DATASET CONTENT »
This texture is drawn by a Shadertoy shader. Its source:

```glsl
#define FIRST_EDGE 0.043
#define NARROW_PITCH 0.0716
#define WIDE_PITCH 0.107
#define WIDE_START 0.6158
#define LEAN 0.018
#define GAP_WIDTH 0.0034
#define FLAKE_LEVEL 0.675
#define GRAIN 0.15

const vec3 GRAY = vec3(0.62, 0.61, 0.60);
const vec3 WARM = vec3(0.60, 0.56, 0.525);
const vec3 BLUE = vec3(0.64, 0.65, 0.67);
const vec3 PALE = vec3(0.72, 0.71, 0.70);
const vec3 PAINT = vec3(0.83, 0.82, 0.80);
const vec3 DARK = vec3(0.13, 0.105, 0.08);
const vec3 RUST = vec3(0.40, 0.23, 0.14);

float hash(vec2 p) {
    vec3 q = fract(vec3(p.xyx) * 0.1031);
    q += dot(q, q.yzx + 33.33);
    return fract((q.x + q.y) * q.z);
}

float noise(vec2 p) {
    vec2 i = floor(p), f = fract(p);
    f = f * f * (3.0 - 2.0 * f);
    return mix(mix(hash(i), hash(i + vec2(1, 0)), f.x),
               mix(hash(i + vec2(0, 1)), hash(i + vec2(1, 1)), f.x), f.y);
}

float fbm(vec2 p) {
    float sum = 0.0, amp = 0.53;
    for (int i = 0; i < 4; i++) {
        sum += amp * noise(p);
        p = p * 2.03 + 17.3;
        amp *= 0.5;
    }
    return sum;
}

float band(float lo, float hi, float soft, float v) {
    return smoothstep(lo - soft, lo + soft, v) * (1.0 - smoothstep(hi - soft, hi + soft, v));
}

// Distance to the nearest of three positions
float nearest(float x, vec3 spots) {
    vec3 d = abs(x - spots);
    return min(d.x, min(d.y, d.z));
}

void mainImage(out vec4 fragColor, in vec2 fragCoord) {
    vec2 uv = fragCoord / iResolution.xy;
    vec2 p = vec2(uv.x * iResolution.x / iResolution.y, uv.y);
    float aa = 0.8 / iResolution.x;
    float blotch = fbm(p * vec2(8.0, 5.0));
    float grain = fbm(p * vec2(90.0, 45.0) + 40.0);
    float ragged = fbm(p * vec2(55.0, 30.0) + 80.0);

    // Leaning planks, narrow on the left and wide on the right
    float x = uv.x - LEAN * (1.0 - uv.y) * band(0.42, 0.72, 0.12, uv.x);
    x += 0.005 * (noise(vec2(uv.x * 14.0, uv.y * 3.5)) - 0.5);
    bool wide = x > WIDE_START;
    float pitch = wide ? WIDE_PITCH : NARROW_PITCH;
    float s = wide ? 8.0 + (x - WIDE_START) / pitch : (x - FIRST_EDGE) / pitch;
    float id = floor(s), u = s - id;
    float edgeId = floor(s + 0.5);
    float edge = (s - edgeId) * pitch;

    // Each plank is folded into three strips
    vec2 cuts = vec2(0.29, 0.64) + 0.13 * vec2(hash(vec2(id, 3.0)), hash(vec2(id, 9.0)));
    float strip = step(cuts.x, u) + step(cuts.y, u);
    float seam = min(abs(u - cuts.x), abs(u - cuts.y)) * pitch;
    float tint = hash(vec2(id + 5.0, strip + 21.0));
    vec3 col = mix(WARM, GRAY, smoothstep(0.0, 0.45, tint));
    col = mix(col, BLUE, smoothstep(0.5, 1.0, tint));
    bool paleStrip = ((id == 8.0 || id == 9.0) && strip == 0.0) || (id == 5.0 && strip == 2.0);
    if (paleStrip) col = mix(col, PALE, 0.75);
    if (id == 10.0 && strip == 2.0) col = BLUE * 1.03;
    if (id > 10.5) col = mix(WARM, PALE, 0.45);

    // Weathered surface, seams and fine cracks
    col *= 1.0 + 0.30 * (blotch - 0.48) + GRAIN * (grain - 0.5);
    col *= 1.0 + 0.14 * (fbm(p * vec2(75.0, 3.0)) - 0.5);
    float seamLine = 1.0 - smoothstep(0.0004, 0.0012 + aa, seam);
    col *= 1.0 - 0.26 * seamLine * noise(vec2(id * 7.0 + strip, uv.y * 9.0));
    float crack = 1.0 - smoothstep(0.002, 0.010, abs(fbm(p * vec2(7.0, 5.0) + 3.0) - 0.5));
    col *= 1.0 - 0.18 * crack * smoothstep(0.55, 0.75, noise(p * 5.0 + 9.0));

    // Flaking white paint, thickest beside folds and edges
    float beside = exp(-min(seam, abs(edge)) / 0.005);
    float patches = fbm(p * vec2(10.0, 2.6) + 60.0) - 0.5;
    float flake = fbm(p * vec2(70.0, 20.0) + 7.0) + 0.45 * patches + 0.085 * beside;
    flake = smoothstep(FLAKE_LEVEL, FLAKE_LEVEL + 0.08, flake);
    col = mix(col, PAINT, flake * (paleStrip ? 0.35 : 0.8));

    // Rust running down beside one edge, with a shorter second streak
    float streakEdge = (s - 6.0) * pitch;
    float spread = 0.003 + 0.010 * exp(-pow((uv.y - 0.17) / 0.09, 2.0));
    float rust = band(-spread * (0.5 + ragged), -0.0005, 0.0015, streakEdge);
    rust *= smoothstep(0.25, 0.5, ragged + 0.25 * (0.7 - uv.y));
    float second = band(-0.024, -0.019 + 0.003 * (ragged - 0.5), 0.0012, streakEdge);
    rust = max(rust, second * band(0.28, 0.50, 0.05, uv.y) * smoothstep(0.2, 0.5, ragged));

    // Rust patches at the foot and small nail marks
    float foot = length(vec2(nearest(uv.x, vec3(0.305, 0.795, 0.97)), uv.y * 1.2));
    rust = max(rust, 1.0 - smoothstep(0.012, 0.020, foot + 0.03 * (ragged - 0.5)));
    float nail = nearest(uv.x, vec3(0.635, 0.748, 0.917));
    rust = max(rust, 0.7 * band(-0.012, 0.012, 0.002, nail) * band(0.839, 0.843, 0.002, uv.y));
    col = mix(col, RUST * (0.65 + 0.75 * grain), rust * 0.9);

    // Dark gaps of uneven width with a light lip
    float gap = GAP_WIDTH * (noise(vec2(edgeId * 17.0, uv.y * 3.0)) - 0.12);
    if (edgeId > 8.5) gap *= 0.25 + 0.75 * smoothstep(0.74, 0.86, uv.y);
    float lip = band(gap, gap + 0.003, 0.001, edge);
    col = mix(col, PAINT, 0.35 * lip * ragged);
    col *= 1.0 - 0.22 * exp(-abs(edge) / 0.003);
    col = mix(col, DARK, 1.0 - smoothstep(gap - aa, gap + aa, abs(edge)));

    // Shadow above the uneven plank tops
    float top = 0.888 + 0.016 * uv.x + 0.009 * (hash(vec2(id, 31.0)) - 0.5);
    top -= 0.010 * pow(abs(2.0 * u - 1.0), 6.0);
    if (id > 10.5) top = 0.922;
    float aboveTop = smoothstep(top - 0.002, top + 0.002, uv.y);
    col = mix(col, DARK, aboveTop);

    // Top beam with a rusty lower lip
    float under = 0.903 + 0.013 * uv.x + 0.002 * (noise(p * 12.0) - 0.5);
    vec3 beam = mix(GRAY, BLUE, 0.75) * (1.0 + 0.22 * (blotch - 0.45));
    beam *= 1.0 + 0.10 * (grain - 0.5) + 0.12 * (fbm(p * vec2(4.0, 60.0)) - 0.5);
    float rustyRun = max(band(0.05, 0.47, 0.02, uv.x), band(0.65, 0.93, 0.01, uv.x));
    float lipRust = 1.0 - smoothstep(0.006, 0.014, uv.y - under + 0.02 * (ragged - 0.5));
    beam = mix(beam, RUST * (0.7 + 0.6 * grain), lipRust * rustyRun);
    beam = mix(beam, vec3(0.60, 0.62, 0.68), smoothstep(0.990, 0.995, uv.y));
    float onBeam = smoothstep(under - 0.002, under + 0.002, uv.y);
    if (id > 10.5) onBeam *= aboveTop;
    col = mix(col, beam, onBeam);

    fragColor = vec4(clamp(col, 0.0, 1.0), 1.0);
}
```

THE TASK » Look over the entries for "const", then copy every line that includes that string.

TASK OUTPUT »
const vec3 GRAY = vec3(0.62, 0.61, 0.60);
const vec3 WARM = vec3(0.60, 0.56, 0.525);
const vec3 BLUE = vec3(0.64, 0.65, 0.67);
const vec3 PALE = vec3(0.72, 0.71, 0.70);
const vec3 PAINT = vec3(0.83, 0.82, 0.80);
const vec3 DARK = vec3(0.13, 0.105, 0.08);
const vec3 RUST = vec3(0.40, 0.23, 0.14);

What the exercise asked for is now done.